Working Paper 2016-10: Alexandra Stanczyk
Alexandra B. Stanczyk, School of Social Welfare Postdoctoral Scholar, University of California, Berkeley
With the arrival of an infant, many households face increased demands on resources, changes in the composition of income, and a potentially heightened risk of economic insecurity. Changing household economic circumstances around a birth have implications for child and family wellbeing, women’s economic security, and public program design, yet have received little research attention in the U.S. Using data from the Survey of Income and Program Participation, this study provides new descriptive evidence of month-to-month changes in household economic wellbeing and the composition of household income in the year before and after a birth. Results show evidence of significant declines in household economic wellbeing in the months around a birth, particularly for single mothers who live without other adults. Income from public benefit programs buffers but does not eliminate declines in economic wellbeing.
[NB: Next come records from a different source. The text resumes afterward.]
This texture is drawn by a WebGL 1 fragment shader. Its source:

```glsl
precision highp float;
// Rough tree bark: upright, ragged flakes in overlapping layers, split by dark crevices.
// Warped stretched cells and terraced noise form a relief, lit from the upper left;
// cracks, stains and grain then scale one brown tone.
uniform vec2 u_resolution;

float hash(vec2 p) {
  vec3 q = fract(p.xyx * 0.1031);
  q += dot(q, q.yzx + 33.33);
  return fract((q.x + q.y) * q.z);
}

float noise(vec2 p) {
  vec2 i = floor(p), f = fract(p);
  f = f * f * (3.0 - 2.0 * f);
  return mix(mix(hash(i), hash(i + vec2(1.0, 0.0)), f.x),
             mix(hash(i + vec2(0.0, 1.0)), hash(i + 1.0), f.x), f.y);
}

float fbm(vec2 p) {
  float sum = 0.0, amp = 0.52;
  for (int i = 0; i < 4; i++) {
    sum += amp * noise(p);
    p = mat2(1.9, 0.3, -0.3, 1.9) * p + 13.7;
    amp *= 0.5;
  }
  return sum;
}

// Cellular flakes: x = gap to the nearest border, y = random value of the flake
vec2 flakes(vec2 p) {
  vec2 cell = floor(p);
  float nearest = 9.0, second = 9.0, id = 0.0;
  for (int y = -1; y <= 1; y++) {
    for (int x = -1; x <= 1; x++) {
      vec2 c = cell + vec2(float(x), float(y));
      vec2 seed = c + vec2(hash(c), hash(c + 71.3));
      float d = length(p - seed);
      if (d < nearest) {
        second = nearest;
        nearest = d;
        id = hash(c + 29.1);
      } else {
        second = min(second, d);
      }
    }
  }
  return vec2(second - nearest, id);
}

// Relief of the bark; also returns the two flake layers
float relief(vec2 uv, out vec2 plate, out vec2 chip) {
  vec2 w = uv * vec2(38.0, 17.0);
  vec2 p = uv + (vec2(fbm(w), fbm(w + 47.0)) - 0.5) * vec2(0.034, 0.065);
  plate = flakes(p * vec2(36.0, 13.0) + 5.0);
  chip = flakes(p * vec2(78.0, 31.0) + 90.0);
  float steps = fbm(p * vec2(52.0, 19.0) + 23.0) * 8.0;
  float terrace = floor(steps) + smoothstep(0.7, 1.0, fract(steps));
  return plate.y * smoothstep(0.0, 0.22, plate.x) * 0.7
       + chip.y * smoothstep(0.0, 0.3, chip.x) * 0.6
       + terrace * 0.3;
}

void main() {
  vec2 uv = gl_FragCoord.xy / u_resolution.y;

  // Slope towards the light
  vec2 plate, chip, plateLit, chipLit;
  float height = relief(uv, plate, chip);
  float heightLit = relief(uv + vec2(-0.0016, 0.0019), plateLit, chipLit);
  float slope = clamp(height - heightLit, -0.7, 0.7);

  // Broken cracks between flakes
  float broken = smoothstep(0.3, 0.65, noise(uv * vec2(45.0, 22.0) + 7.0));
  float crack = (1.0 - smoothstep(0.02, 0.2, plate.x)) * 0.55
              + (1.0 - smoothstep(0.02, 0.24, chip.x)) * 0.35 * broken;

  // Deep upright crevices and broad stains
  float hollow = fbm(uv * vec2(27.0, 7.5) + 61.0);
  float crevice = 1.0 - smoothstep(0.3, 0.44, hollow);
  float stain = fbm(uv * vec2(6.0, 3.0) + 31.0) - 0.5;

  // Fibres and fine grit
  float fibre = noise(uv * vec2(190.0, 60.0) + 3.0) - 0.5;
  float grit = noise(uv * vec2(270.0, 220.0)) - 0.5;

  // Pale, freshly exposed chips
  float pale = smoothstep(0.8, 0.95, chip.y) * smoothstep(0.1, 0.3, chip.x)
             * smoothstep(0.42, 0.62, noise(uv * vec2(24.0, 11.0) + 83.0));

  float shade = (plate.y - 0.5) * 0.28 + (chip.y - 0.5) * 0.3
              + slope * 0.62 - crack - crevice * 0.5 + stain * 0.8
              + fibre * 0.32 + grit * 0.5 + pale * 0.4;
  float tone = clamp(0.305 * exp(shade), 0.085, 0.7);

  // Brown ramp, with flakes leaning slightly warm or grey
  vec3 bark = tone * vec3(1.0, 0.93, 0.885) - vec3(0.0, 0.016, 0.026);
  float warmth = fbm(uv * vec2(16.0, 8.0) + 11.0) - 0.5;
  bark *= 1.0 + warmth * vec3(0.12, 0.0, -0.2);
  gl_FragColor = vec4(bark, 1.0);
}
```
More generous and timely income supports, as well as policies facilitating mothers’ employment could boost economic wellbeing during this critical period.